So why the “two cheers”? Does Trueman really want the forceful imposition of public behavioral norms based on a certain version of “Christian morality”? And why only two cheers? Is he too much of a liberal to stomach the “integralist” project that some of his Catholic co-belligerents now favor? Is he perhaps insufficiently certain about what “the highest good” is to feel confident imposing his convictions on others?
For all his confusion, Trueman is not entirely wrong to connect the gay pride movement to the new civil religion. He’s just mistaken about the nature of the connection. Gay pride belongs to the history of civil religion because it belongs to the history of civil rights. The history of American civil religion is in part a history of widening social inclusion. At first, the founding promise of freedom and equality was only extended to white Christian men. But then it expanded to Black men and white women, and still later to Catholics and Jews, though always haltingly and incompletely. Today, some Americans seek to widen the circle of inclusion still further, beyond the bounds of the conventionally religious or the heterosexually coupled.

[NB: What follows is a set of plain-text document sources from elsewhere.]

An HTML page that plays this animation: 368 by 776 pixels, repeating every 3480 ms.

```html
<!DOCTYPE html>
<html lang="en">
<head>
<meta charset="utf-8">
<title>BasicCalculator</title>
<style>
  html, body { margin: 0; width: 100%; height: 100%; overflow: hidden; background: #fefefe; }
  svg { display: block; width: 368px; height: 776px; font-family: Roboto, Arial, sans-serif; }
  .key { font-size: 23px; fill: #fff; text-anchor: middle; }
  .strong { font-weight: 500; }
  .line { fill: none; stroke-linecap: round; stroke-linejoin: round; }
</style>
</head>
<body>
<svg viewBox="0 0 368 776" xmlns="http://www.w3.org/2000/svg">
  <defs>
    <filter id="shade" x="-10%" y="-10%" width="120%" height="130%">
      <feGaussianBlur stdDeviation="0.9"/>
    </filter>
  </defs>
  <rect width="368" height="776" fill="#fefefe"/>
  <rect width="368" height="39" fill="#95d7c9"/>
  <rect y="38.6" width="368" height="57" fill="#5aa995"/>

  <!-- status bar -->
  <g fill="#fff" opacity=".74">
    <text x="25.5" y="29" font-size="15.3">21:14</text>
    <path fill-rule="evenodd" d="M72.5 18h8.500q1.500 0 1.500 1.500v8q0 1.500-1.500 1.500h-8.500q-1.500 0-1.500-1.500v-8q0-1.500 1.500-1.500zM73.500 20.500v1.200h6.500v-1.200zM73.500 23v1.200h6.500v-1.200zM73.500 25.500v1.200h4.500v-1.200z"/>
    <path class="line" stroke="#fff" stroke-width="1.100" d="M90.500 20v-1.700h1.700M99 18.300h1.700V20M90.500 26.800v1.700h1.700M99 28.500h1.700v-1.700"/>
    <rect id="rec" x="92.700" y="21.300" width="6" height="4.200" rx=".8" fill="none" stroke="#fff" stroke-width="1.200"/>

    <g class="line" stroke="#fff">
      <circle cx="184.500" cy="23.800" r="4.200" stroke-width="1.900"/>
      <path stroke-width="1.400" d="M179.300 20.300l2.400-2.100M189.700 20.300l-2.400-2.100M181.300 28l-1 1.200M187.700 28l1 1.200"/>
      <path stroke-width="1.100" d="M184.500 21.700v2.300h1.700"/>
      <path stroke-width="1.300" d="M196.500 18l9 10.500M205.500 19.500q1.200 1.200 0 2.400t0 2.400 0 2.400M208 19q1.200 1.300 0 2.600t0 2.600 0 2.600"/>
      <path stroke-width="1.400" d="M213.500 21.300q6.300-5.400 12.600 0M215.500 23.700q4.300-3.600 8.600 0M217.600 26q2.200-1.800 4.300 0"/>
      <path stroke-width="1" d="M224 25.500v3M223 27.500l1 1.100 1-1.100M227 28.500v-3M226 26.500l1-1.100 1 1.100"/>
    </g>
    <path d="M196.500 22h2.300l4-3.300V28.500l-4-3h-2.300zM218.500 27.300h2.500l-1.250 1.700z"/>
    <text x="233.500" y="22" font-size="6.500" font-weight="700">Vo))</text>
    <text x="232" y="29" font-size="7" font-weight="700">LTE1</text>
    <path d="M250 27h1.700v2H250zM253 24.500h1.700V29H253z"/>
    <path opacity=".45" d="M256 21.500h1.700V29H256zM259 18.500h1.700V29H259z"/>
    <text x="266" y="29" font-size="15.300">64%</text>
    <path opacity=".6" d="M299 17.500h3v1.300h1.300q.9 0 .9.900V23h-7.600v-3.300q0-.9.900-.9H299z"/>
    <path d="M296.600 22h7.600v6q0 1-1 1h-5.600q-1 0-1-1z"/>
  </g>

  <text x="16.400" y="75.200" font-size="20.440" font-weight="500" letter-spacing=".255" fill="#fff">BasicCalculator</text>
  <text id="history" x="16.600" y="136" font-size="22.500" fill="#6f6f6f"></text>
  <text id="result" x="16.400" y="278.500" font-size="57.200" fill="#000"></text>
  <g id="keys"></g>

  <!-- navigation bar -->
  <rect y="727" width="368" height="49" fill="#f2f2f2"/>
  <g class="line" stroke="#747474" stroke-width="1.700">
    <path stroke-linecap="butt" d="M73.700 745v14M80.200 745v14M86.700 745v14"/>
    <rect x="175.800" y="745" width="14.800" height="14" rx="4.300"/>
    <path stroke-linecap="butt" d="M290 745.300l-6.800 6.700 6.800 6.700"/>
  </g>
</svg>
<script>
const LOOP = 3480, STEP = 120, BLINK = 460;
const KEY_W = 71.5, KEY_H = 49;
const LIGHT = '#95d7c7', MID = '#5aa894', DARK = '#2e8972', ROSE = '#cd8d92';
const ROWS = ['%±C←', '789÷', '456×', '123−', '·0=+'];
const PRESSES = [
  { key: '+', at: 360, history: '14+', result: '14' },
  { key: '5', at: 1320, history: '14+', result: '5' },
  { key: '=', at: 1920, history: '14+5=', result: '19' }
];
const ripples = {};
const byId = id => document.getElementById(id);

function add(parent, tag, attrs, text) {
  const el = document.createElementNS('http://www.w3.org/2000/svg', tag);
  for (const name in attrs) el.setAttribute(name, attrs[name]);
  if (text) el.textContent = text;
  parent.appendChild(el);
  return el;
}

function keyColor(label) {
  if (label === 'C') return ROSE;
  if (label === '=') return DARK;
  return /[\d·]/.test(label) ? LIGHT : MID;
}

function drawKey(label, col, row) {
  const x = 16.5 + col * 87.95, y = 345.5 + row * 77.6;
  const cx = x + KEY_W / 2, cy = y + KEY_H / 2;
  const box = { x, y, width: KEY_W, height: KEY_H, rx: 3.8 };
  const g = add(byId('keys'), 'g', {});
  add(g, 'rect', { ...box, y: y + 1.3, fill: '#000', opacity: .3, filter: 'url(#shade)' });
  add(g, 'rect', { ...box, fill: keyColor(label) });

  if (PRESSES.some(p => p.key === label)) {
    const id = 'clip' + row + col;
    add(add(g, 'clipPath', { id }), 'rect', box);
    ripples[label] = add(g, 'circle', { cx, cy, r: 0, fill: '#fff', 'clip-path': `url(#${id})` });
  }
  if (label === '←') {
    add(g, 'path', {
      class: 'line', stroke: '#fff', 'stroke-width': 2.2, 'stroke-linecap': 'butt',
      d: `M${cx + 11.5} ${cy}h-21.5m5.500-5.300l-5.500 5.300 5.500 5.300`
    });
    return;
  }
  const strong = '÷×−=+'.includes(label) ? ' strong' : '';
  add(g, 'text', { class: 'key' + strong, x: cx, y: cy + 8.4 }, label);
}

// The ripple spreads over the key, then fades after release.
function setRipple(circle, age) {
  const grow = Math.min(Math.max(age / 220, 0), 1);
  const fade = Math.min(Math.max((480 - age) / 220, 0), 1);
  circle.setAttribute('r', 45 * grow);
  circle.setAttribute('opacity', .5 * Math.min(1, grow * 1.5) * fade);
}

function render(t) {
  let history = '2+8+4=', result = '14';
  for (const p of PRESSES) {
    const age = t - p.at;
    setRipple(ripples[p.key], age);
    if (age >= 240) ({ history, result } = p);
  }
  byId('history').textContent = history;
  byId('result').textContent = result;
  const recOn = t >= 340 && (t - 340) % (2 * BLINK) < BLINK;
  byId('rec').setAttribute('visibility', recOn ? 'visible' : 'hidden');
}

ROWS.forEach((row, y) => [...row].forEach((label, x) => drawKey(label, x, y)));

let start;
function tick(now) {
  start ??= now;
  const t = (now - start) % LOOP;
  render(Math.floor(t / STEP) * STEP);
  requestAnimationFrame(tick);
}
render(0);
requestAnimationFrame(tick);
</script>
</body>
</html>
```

Of course, this widening of the circle can be unsettling and even threatening to those who are already inside of it. The circle has never been widened without a fight. That is why the history of the civil religion has been closely connected to movements for social equality. And it is also why movements for greater inclusion have always been met with movements of cultural reaction that defend existing hierarchies. That defense, ultimately, is what Trueman’s “old civil religion” really amounts to: two cheers for the ancien régime—a regime in which a straight, white Christian man was not subjected to feelings of moral discomfort during his strolls about Georgetown.

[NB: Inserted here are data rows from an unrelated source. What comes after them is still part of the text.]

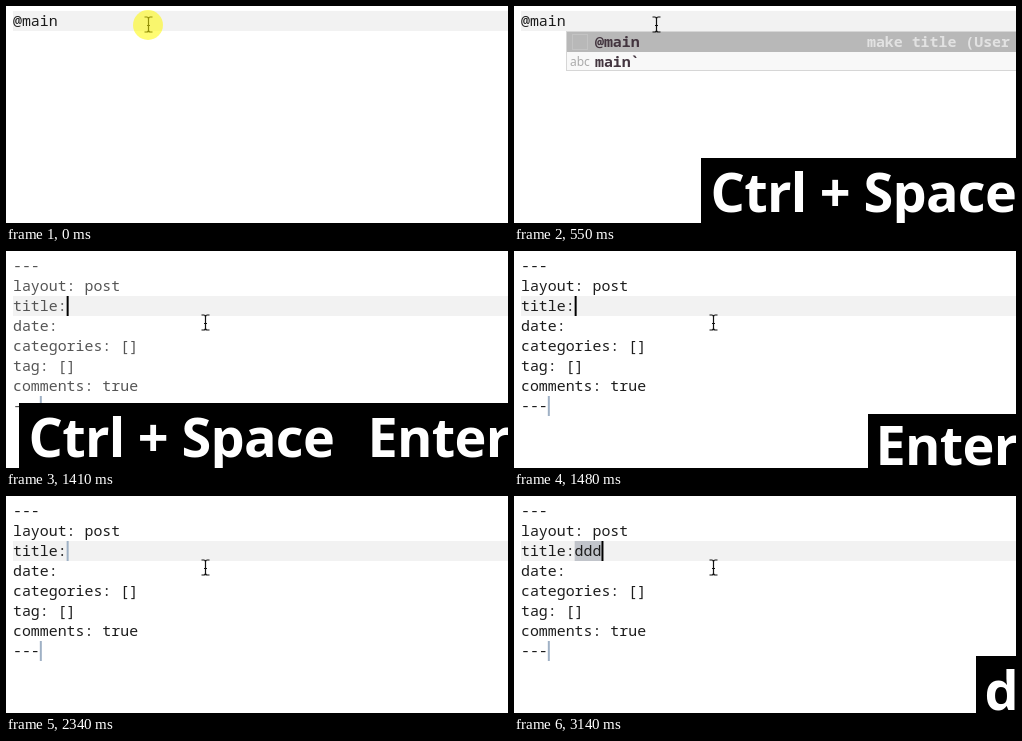
An HTML page that plays this animation: 502x217 px, repeating every 3670 ms.

```html
<!DOCTYPE html>
<html>
<head>
<meta charset="utf-8">
<style>
html, body { margin: 0; width: 100%; height: 100%; overflow: hidden; background: #fff; }
svg { display: block; }
text { font: 14.9px "Noto Sans Mono", monospace; fill: #1c1c1c; white-space: pre; }
.fresh { fill: #555; }
.item { font-weight: 700; fill: #43353f; }
.hint { font-weight: 600; fill: #e2e2e2; }
.kind { font: 500 12px "Noto Sans", sans-serif; fill: #aaa; }
.key { font: 700 54px "Noto Sans", sans-serif; letter-spacing: -.7px; fill: #fff; }
</style>
</head>
<body>
<svg id="stage" width="502" height="217"></svg>
<script>
const LOOP = 3670, CHAR = 8.94, LEFT = 7, ROW = 20, TOP = 5;
const stage = document.getElementById('stage');
const snippet = ['---', 'layout: post', 'title:', 'date:', 'categories: []', 'tag: []', 'comments: true', '---'];

const rect = (x, y, w, h, fill) => `<rect x="${x}" y="${y}" width="${w}" height="${h}" fill="${fill}"/>`;
const text = (x, y, s, cls = '') => `<text x="${x}" y="${y}" class="${cls}">${s}</text>`;
const line = (row, s, cls) => text(LEFT, TOP + row * ROW + 15, s, cls);
const band = row => rect(LEFT, TOP + row * ROW, 495, ROW, '#f2f2f2');
const caret = (row, col, on) => rect(LEFT + col * CHAR, TOP + row * ROW, 2, ROW, on ? '#000' : '#9fb1c5');

function popup() {
  return rect(52.5, 25.5, 460, 39, '#f8f8f8" stroke="#d6d6d6') + rect(53, 26, 449, 20, '#b8b8b8') +
    rect(58.5, 28.5, 15, 15, 'none" stroke="#c3c3c3') +
    text(81, 41, '@main', 'item') + text(353, 41, 'make title (User', 'hint') +
    text(56, 60, 'abc', 'kind') + text(81, 61, 'main`', 'item');
}

// Key banner: box corner, text baseline, then [x, label] pairs
function keys(x, y, base, ...labels) {
  return rect(x, y, 502 - x, 217 - y, '#000') + labels.map(([lx, s]) => text(lx, base, s, 'key')).join('');
}

function pointer(t) {
  const k = t < 870 ? 0 : t < 950 ? .3 : t < 1030 ? .6 : t < 1100 ? .85 : 1;
  const x = Math.round(142 + 57 * k) + .5, y = Math.round(19 + 53 * k) - .5;
  return `<g transform="translate(${x} ${y})">
    <path d="M-4 -7.5h2.2Q0 -7.5 0 -5.5Q0 -7.5 1.8 -7.5H4M0 -6V6M-4 7.5h2.2Q0 7.5 0 5.5Q0 7.5 1.8 7.5H4M-1.5 1h3"
      fill="none" stroke="#111" stroke-width="1.2"/>
    ${t < 170 ? '<circle r="15" cx="-.5" cy=".5" fill="#fffa00" fill-opacity=".55"/>' : ''}</g>`;
}

function trigger(t) {
  let s = band(0) + line(0, '@main');
  if (t >= 170 && t < 550 || t >= 1030) s += caret(0, 5, true);
  if (t >= 550) s += popup() + keys(187, 152, 205.5, [196.5, 'Ctrl + Space']);
  return s;
}

function expanded(t) {
  const typed = t < 2800 ? 0 : t < 3040 ? 1 : t < 3140 ? 2 : 3;
  const tone = t < 1480 ? 'fresh' : '';
  let s = band(2) + rect(LEFT + 6 * CHAR, 45, typed * CHAR, ROW, '#c1c4ca');
  s += snippet.map((l, i) => line(i, i === 2 ? l + 'd'.repeat(typed) : l, tone)).join('');
  s += caret(2, 6 + typed, t < 1870 || t >= 2420) + caret(7, 3, false);
  if (t < 1480) s += keys(13, 152, 205.5, [22.5, 'Ctrl + Space'], [361.5, 'Enter']);
  else if (t < 2340) s += keys(354, 163, 214, [361.5, 'Enter']);
  else if (typed) s += keys(462, 160, 213.5, [470.5, 'd']);
  return s;
}

function draw(now) {
  const t = now % LOOP;
  stage.innerHTML = (t < 1410 ? trigger(t) : expanded(t)) + pointer(t);
  requestAnimationFrame(draw);
}
draw(0);
</script>
</body>
</html>
```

It’s easy to forget how recent this widening of the circle really is. But Trueman’s essay helped me to remember. During my freshman year in high school in the late 1970s I played on the basketball team. I quit during my sophomore year. I would like to claim that I quit because I was disgusted by the relentless homophobia and misogyny I witnessed in the locker room, and that I myself never participated in it. (If the racist talk was in a lower key in that setting, it was only because of the two black players on the team). But in truth, I quit because my best friend moved away; after that, I fell in with the speech and drama crowd. The best actor in the group was a man I’ll call Dean. In the early 1990s, my classmates and I learned that Dean had died of AIDS. By then we were not really surprised to learn that Dean was gay, although we had been unable to acknowledge it at the time, even to ourselves. Indeed, we felt certain that gay people didn’t exist—at least not in Wheaton, Illinois. It took some “loud and proud” people in college to convince us otherwise.

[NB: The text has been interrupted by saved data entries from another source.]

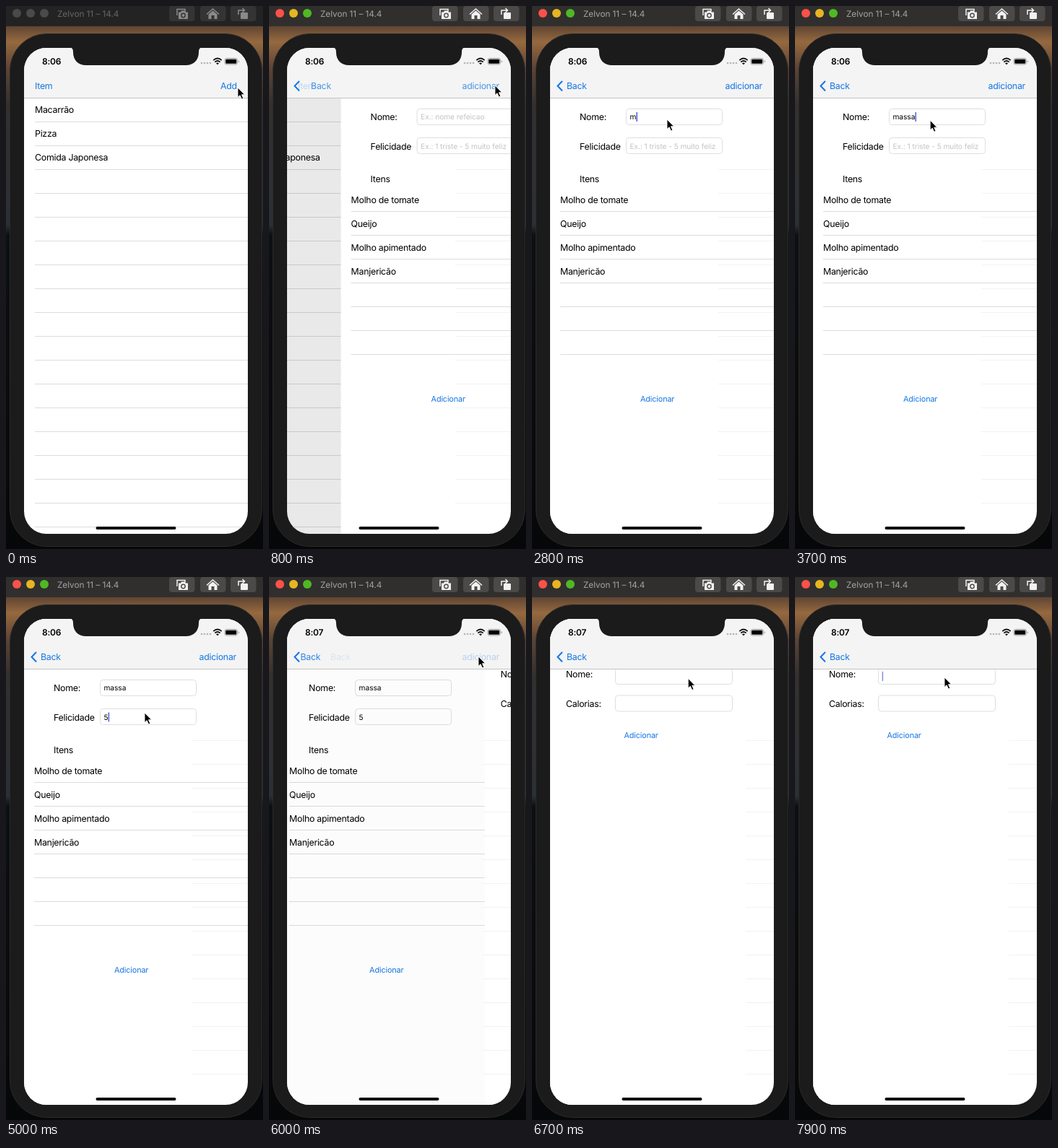
Animation, 356 px wide and 752 px high, one loop 8 s. Source, as an HTML page:

```html
<!DOCTYPE html>
<html lang="pt">
<head>
<meta charset="utf-8">
<title>Simulator</title>
<style>
html, body { margin: 0; width: 100%; height: 100%; overflow: hidden; background: #08090b; }
svg { display: block; width: 100vw; height: 100vh; }
text { font: 12.4px Inter, "Open Sans", sans-serif; letter-spacing: -.28px; text-rendering: geometricPrecision; white-space: pre; }
.blue { fill: #1677e3; }
.small { font-size: 10.2px; letter-spacing: -.06px; }
.hint { fill: #c3c3c6; }
.button { font-size: 10.9px; letter-spacing: -.18px; }
.clock { font-size: 12px; font-weight: 600; letter-spacing: -.2px; }
.caption { font-size: 11.8px; letter-spacing: -.05px; }
.line { stroke: #dcdcde; }
.field { fill: #fff; stroke: #dedee0; }
.caret { fill: #4658cf; }
.icon { fill: none; stroke: var(--ink); stroke-width: 1.5; }
</style>
</head>
<body>
<svg id="stage" viewBox="0 0 356 752" preserveAspectRatio="none"></svg>
<script>
const LOOP = 8000, STEP = 100;
const LEFT = 25, RIGHT = 335, WIDTH = RIGHT - LEFT, NAV_BOTTOM = 127;

const text = (x, y, str, cls = '', id = '') =>
  `<text x="${x}" y="${y}" class="${cls}" id="${id}">${str}</text>`;
const rect = (x, y, w, h, attrs = '') =>
  `<rect x="${x}" y="${y}" width="${w}" height="${h}" ${attrs}/>`;
const lines = (x, first, count) => Array.from({ length: count }, (_, i) =>
  `<path class="line" d="M${x} ${first + 33 * i + .5}H${RIGHT}"/>`).join('');
const rows = (x, first, names) => names.map((n, i) => text(x, first + 33 * i, n)).join('');
const field = (x, y, w) => rect(x + .5, y + .5, w - 1, 22, 'class="field" rx="4"');
const page = (id, body) => `<g id="${id}">${rect(LEFT, 58, WIDTH, 674, 'fill="#fff"')}${body}
  ${rect(LEFT, 58, WIDTH, 674, `id="${id}Dim" opacity="0"`)}</g>`;
const caret = (id, y) => rect(0, y, 1.4, 13, `id="${id}" class="caret"`);

const toolbar = `
  ${rect(0, 0, 356, 28, 'id="bar"')}
  <circle class="light" cx="15" cy="10" r="6"/><circle class="light" cx="34" cy="10" r="6"/>
  <circle class="light" cx="53" cy="10" r="6"/>
  ${text(71, 15, 'Zelvon 11 – 14.4', 'caption', 'caption')}
  <g fill="var(--key)">${[226, 269, 311].map(x => rect(x, 0, 35.5, 21, 'rx="4"')).join('')}</g>
  <path class="icon" d="M237 13V4.500H248V7"/>
  <path fill="var(--ink)" d="M239 8.500H242L243 6.500H248L249 8.500H252V18H239Z"/>
  <circle cx="245.500" cy="13" r="2.700" fill="none" stroke="var(--key)" stroke-width="1.400"/>
  <path class="icon" d="M278 11.500L286.500 4L295 11.500"/>
  <path fill="var(--ink)" d="M280.500 11.500L286.500 6.500L292.500 11.500V18H288.500V13H284.500V18H280.500Z"/>
  ${rect(325, 9, 10, 9, 'rx="1" fill="var(--ink)"')}
  <path class="icon" d="M322 12V6H330M327.500 3L330.500 6L327.500 9"/>`;

const nav = `
  ${rect(LEFT, 58, WIDTH, 69, 'fill="#f4f4f4"')}
  <path d="M25 127.500H335" stroke="#c3c3c5"/>
  <g class="blue">
    ${text(40, 115, 'Item', '', 'itemLabel')}${text(297, 115, 'Add', '', 'addLabel')}
    ${text(48, 115, 'Back', '', 'back1')}${text(267.5, 115, 'adicionar', '', 'saveLabel')}
    ${text(48, 115, 'Back', '', 'back2')}
  </g>
  <path id="chevron" d="M42 104L35.500 110.700L42 117.500" fill="none" stroke="#1677e3" stroke-width="2"/>`;

const status = `
  <path fill="#1b1b1b" d="M88 57C92 58 93 60 93 64C93 75 100 82 111 82H249C260 82 267 75 267 64C267 60 268 58 272 57Z"/>
  ${text(50, 81, '8:06', 'clock', 'clock')}
  <g fill="#b5b5b5">${[271, 275, 279, 283].map(x => `<circle cx="${x}" cy="79" r="1.300"/>`).join('')}</g>
  <g fill="none" stroke="#111" stroke-width="1.700">
    <path d="M287.300 75.200Q293 69.800 298.700 75.200M289.300 77.700Q293 74.300 296.700 77.700"/>
  </g>
  <path d="M291 79.300Q293 77.600 295 79.300L293 81.300Z"/>
  ${rect(303, 72.5, 17.5, 8.5, 'rx="2.500" fill="none" stroke="#888" stroke-width=".800"')}
  ${rect(304.2, 73.7, 15.1, 6.1, 'rx="1.400"')}
  <path d="M322 75.200Q324 76.700 322 78.300Z" fill="#888"/>`;

const listPage = page('list',
  rows(40, 148, ['Macarrão', 'Pizza', 'Comida Japonesa']) + lines(40, 160, 18));

const formPage = page('form', `
  ${text(66, 158, 'Nome:')}${field(130, 142, 134)}
  ${text(135.5, 157, '', 'small', 'name')}${caret('nameCaret', 147)}
  ${text(66, 199, 'Felicidade')}${field(130, 182, 134)}
  ${text(135.5, 198, '', 'small', 'mood')}${caret('moodCaret', 187.5)}
  ${text(66, 244, 'Itens')}
  ${rows(39, 273, ['Molho de tomate', 'Queijo', 'Molho apimentado', 'Manjericão'])}
  ${lines(39, 284, 7)}
  ${text(150, 547.5, 'Adicionar', 'blue button')}`);

const itemPage = page('item', `
  ${text(47, 139, 'Nome:')}${field(115, 126, 163)}
  ${rect(120.7, 131, 1.4, 13, 'id="itemCaret" class="caret"')}
  ${text(47, 180, 'Calorias:')}${field(115, 163.5, 163)}
  ${text(127.5, 223, 'Adicionar', 'blue button')}`);

const stage = document.getElementById('stage');
stage.innerHTML = `
  <defs>
    <clipPath id="screen">${rect(LEFT, 58, WIDTH, 673, 'rx="31"')}</clipPath>
    <clipPath id="fadedArea">${rect(0, 0, 356, 752, 'id="fadedRect"')}</clipPath>
    <linearGradient id="wall" x2="0" y2="1">
      <stop stop-color="#5f4533"/><stop offset=".03" stop-color="#96693f"/>
      <stop offset=".08" stop-color="#5c4435"/><stop offset=".15" stop-color="#33302f"/>
      <stop offset=".38" stop-color="#2b3036"/><stop offset=".4" stop-color="#0d1013"/>
      <stop offset="1" stop-color="#060708"/>
    </linearGradient>
  </defs>
  ${rect(0, 28, 356, 724, 'fill="url(#wall)"')}
  ${toolbar}
  ${rect(5.5, 38.5, 349, 710, 'rx="51" fill="#1b1b1b" stroke="#2b2a29"')}
  <g clip-path="url(#screen)">
    ${listPage}${formPage}${itemPage}
    <g id="faded" opacity=".35" clip-path="url(#fadedArea)">${lines(258, 226, 15)}</g>
    ${nav}${status}
    ${rect(124.5, 721, 111, 4, 'rx="2"')}
  </g>
  <path id="pointer" d="M0 0V13.500L3.100 10.700L5.500 16L7.800 15L5.500 9.800H9.600Z" stroke="#fff" stroke-width=".900"/>`;

const el = Object.fromEntries([...stage.querySelectorAll('[id]')].map(n => [n.id, n]));
const lights = stage.querySelectorAll('.light');
const move = (node, x, y = 0) => node.setAttribute('transform', `translate(${x} ${y})`);
const alpha = (node, a) => node.setAttribute('opacity', Math.max(0, Math.min(1, a)));

// Time, x, y
const pointerPath = [
  [0, 321, 113], [200, 313, 110], [800, 313, 110], [1300, 186.5, 154],
  [1700, 186.5, 154], [2000, 187, 157], [3600, 187, 157], [4400, 192, 188],
  [5100, 192, 188], [5900, 290, 110], [6200, 290, 110], [6900, 198, 148],
  [7200, 207, 139], [LOOP, 207, 139]
];
function pointerAt(t) {
  const i = pointerPath.findIndex(p => p[0] > t);
  const [t0, x0, y0] = pointerPath[i - 1], [t1, x1, y1] = pointerPath[i];
  const u = (t - t0) / (t1 - t0), k = u * u * (3 - 2 * u);
  return [x0 + (x1 - x0) * k, y0 + (y1 - y0) * k];
}

// Critically damped spring: progress of a page push
function push(t, start) {
  const q = Math.max(0, t - start) * .0183;
  const rest = (1 + q) * Math.exp(-q);
  return rest < .004 ? 1 : 1 - rest;
}

function input(label, marker, value, hint, focused) {
  label.textContent = value || hint;
  label.setAttribute('class', value ? 'small' : 'small hint');
  marker.setAttribute('x', 135.7 + (value ? label.getComputedTextLength() : 0));
  alpha(marker, focused ? 1 : 0);
}

const keyTimes = [2800, 2900, 3200, 3300, 3400];

function draw(t) {
  const active = t >= 400;
  stage.style.setProperty('--key', active ? '#4b4a49' : '#343434');
  stage.style.setProperty('--ink', active ? '#f2f2f2' : '#8a8a8a');
  el.bar.setAttribute('fill', active ? '#302f2e' : '#232323');
  el.caption.setAttribute('fill', active ? '#a3a3a3' : '#666');
  ['#fb5149', '#e6b522', '#4fb924'].forEach((c, i) => lights[i].setAttribute('fill', active ? c : '#4a4a4a'));

  const p1 = push(t, 650), p2 = push(t, 5968);
  move(el.list, -93 * p1);
  move(el.form, WIDTH * (1 - p1) - 93 * p2);
  move(el.item, WIDTH * (1 - p2));
  alpha(el.listDim, .115 * p1);
  alpha(el.formDim, .115 * p2);

  alpha(el.itemLabel, 1 - p1);
  alpha(el.addLabel, t >= 600 ? .3 * (1 - 2 * p1) : 1);
  alpha(el.chevron, p1 * 1.3);
  move(el.back1, 42 * (1 - p1) - 38 * p2);
  alpha(el.back1, p1 * (1 - p2));
  move(el.back2, 42 * (1 - p2));
  alpha(el.back2, p2);
  alpha(el.saveLabel, p1 * (t >= 5900 ? .3 * (1 - p2) : 1));

  const typed = keyTimes.filter(k => k <= t).length;
  input(el.name, el.nameCaret, 'massa'.slice(0, typed), 'Ex.: nome refeicao', t >= 1900 && t < 4700);
  input(el.mood, el.moodCaret, t >= 5000 ? '5' : '', 'Ex.: 1 triste - 5 muito feliz', t >= 4700 && t < 5900);
  alpha(el.itemCaret, t < 7400 ? 0 : t < 7900 ? 1 : .7);

  alpha(el.faded, t >= 800 ? .35 : 0);
  el.fadedRect.setAttribute('x', t >= 6000 ? 296 : 258);
  el.clock.textContent = t >= 5500 ? '8:07' : '8:06';
  move(el.pointer, ...pointerAt(t));
}

function tick() {
  draw(Math.floor(performance.now() % LOOP / STEP) * STEP);
  requestAnimationFrame(tick);
}
tick();
</script>
</body>
</html>
```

I for one welcome an annual reminder of the struggle for gay rights—just as I welcome Martin Luther King Day each year. And now Juneteenth. Even more, I look forward to the day when such reminders are no longer necessary, because America has come a little closer to achieving its civic creed of freedom and equality for all of its citizens.
Philip Gorski is Professor of Sociology and Religious Studies at Yale University. His most recent books are American Covenant (Princeton, 2017) and American Babylon (Routledge, 2020). He is currently completing a book on white Christian Nationalism with Samuel Perry.